A class action lawsuit filed against the Washington Metropolitan Area Transit Authority (WMATA) claims that WMATA’s criminal background check policy violates the civil rights of African Americans, according to a report by The Washington Post.
The Post reports the class action lawsuit – filed on behalf of nine African American men – alleges WMATA’s background check policy is “overly broad, unjustifiably rigid and unduly harsh” and disproportionately bars qualified African American workers from WMATA jobs.
The class action lawsuit claims WMATA’s background check policy “disqualifies many job applicants and employees based on criminal history that is not related to the job at issue or occurred so long ago — in some cases, 20 or 30 years in the past — that it is irrelevant to any fair determination of employee honesty, reliability or safety.”
The Post reports that the nine plaintiffs claim they were fired from jobs or denied employment with WMATA after a criminal background check. While most plaintiffs had prior convictions for nonviolent felonies, some were found guilty of assault or robbery.
A copy of the class action lawsuit against WMATA – which also names contractors Diamond Transportation, Executive Personnel Services and First Transit as co-defendants – is available on the Washington Post website at http://apps.washingtonpost.com/g/documents/local/class-action-suit-against-wmata/1163/.
The criminal background check policies of U.S. employers have come under greater scrutiny in recent years.
In April 2012, the U.S. Equal Employment Opportunity Commission (EEOC), the agency enforcing federal laws prohibiting employment discrimination, approved updated Enforcement Guidance on the Consideration of Arrest and Conviction Records in Employment Decisions Under Title VII of the Civil Rights Act of 1964.
In March 2014, the EEOC and the Federal Trade Commission (FTC) released a joint publication titled Background Checks: What Employers Need to Know (PDF) to explain how compliance with the Fair Credit Reporting Act (FCRA) and anti-discrimination laws intersect when employers use employment background checks.
In addition, the Ban the Box Movement – named for the box on job applications that applicants check if they have criminal records – is spreading across the United States.
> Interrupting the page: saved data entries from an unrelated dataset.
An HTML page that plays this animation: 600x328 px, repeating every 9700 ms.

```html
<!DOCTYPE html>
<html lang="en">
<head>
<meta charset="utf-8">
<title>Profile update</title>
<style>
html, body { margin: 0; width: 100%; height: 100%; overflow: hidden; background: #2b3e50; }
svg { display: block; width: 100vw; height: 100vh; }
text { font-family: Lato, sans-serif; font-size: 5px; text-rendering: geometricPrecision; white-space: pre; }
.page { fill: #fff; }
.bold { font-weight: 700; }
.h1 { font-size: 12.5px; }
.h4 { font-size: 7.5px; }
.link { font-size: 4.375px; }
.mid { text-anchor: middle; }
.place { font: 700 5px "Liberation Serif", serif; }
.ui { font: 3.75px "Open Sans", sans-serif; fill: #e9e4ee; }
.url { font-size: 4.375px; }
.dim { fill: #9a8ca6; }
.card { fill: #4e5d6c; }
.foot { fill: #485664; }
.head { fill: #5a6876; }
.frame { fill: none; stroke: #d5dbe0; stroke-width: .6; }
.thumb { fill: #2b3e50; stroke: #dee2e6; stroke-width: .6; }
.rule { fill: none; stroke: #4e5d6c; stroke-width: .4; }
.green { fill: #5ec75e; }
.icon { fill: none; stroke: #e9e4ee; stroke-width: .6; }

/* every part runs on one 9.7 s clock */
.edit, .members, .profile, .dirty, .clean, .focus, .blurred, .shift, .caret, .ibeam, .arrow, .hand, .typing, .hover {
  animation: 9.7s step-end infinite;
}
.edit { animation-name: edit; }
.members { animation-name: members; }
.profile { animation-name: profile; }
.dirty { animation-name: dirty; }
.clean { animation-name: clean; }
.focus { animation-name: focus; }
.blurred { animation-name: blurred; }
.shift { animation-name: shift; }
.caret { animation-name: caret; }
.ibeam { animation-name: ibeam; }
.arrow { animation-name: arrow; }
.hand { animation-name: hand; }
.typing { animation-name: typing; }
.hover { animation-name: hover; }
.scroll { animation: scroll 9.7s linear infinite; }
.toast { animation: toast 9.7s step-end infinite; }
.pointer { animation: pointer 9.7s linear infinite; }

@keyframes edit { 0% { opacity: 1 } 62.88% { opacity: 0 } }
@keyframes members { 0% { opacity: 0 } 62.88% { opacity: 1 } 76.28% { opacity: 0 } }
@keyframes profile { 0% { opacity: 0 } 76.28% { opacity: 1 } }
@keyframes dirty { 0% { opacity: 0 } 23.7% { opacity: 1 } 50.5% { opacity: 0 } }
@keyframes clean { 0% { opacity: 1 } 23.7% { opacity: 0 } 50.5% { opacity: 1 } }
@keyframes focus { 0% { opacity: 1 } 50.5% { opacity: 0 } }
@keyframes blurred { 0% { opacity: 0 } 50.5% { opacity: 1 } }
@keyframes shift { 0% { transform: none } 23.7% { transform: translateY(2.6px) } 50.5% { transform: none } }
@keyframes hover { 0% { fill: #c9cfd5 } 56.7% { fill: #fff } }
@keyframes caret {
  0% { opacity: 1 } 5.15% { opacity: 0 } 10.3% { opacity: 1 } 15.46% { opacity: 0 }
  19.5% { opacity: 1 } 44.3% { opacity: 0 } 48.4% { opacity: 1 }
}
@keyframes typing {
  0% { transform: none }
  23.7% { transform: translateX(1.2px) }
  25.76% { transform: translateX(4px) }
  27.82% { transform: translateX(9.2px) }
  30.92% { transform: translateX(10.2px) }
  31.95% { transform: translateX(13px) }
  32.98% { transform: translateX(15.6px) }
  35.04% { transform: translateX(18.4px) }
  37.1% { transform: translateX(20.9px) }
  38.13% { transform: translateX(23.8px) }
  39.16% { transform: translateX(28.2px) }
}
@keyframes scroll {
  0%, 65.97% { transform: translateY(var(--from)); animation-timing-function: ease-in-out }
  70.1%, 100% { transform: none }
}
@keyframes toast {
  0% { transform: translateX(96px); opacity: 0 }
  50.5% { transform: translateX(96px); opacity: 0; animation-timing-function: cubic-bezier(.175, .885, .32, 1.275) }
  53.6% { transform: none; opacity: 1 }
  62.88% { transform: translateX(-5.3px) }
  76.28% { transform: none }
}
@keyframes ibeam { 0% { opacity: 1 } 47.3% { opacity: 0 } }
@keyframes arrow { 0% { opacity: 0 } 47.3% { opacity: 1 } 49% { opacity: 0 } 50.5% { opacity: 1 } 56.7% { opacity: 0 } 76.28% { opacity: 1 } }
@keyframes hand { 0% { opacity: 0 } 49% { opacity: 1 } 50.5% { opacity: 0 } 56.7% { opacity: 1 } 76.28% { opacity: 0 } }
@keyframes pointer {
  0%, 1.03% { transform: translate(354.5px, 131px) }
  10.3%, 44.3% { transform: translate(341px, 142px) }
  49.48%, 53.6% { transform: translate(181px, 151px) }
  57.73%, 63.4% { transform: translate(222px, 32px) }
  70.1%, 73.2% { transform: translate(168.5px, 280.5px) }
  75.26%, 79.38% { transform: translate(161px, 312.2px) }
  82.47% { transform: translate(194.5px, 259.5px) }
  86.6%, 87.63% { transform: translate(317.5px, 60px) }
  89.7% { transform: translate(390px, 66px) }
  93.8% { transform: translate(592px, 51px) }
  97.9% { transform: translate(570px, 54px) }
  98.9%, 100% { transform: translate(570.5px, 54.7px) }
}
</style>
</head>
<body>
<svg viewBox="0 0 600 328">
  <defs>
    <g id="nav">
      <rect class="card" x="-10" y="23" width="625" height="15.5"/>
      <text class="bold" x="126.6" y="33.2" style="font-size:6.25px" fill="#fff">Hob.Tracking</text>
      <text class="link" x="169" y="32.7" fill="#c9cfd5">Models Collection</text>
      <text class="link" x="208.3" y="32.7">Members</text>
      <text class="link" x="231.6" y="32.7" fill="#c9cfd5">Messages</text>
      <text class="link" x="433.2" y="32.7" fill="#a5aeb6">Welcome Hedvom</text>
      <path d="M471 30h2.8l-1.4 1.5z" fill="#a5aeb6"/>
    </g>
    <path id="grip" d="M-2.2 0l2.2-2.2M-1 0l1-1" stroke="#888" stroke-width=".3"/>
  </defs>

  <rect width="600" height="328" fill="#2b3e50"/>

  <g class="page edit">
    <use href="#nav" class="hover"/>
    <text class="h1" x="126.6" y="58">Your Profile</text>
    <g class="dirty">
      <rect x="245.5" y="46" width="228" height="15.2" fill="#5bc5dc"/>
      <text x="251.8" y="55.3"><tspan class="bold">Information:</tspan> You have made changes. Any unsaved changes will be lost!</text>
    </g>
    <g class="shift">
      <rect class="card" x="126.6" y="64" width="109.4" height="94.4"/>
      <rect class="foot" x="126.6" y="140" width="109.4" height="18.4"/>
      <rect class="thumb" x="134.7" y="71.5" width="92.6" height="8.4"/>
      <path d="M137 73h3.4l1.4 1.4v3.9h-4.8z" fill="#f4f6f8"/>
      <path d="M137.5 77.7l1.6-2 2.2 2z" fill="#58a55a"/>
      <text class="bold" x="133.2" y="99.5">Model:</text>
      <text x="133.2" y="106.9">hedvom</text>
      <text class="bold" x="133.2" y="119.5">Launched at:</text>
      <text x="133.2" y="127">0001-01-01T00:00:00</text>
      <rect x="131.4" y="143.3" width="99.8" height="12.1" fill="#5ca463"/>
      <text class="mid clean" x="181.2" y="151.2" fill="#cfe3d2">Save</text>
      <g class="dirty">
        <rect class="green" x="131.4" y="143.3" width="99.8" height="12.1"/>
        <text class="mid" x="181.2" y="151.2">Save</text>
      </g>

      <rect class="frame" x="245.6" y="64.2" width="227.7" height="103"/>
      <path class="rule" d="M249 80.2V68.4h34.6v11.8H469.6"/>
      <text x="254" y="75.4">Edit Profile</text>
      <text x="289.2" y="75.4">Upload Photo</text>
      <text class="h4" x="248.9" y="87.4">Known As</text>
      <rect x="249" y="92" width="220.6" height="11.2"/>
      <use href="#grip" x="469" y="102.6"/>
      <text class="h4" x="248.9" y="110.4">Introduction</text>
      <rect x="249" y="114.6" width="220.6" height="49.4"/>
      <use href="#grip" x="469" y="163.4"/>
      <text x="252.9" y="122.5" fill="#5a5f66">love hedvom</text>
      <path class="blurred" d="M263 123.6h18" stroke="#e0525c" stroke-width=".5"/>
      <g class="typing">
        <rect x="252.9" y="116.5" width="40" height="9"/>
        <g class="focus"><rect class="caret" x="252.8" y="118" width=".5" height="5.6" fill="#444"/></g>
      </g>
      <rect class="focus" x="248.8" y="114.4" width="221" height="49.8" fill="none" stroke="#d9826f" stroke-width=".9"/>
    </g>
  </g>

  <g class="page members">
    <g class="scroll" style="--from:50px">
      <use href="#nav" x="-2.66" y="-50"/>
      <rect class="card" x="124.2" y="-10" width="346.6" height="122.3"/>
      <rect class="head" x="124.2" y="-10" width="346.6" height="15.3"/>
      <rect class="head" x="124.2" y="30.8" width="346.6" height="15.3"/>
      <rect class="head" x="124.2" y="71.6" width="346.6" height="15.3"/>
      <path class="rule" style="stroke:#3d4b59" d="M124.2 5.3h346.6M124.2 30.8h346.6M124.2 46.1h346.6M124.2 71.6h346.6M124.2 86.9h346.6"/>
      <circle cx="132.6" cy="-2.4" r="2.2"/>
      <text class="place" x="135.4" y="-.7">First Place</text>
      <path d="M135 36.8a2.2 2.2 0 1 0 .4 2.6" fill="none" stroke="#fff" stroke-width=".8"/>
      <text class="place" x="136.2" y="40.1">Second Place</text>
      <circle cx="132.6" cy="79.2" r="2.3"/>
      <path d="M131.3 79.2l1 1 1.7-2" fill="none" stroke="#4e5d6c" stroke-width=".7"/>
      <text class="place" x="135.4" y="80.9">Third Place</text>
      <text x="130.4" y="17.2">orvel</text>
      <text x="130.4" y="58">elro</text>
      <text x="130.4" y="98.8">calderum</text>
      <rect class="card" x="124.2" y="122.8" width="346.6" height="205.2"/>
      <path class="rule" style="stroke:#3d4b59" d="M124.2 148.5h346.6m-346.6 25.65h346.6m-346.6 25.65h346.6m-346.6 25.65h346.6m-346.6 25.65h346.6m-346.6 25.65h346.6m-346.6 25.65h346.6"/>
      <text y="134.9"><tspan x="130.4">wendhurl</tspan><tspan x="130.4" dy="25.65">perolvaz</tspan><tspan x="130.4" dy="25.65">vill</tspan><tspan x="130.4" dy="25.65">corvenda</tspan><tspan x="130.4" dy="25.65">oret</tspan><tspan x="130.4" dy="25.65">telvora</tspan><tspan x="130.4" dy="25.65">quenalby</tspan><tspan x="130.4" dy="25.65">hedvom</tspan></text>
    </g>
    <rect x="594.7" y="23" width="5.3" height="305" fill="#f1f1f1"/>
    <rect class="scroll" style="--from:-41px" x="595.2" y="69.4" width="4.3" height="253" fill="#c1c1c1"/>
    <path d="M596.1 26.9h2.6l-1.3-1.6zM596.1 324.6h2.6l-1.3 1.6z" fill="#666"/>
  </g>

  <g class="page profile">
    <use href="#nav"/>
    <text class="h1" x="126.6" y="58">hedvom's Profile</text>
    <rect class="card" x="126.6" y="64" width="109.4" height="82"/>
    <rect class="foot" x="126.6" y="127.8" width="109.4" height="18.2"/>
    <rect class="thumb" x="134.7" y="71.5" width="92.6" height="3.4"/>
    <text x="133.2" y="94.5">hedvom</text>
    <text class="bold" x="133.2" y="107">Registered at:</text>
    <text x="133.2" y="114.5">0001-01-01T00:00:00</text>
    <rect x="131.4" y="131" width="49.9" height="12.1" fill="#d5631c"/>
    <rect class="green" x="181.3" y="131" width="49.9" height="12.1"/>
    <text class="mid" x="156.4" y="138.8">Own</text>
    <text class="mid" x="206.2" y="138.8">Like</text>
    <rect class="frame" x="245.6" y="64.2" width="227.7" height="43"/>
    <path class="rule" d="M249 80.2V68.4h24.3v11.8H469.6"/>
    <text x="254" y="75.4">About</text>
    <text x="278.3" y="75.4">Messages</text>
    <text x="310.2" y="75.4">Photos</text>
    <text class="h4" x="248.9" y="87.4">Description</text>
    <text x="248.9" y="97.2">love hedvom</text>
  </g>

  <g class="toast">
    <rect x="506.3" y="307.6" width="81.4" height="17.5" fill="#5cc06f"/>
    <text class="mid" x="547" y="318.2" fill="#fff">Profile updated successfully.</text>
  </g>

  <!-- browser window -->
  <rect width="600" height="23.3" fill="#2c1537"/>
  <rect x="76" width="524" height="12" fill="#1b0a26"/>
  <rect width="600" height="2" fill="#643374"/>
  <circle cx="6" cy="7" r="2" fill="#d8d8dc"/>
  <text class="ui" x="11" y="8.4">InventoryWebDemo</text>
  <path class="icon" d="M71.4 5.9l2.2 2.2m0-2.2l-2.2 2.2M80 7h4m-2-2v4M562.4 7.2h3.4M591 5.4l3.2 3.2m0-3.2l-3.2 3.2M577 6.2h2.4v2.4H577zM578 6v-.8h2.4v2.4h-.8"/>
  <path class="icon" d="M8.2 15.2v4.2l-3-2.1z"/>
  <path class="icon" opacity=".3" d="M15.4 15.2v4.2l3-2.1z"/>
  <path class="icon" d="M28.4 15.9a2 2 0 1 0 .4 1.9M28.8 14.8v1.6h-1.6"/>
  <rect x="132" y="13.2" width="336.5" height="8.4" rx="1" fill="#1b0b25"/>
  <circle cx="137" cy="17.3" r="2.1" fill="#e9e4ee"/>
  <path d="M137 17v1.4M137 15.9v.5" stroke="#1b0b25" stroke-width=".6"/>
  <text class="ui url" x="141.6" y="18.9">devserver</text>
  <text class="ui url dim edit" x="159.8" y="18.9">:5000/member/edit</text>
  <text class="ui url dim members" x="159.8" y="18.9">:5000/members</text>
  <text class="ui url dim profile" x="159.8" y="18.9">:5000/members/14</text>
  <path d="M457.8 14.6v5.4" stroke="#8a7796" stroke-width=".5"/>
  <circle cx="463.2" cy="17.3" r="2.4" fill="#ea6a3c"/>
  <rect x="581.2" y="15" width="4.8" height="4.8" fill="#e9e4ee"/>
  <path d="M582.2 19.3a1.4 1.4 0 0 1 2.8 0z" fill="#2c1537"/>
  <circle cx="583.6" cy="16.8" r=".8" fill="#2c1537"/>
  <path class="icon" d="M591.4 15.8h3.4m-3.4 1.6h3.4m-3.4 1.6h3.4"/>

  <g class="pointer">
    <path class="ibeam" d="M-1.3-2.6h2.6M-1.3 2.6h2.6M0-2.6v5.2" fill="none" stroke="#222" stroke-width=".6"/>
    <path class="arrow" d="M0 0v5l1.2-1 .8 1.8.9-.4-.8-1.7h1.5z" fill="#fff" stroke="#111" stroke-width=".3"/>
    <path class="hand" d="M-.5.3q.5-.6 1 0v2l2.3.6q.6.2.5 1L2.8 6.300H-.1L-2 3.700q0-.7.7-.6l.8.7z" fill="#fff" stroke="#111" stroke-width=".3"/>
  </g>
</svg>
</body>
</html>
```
According to a Ban the Box Resource Guide from the National Employment Law Project (NELP), nearly 70 cities and counties as well as several states in the U.S. have adopted legislation to remove the question about criminal records from initial job applications and delay the inquiry until later in the hiring process.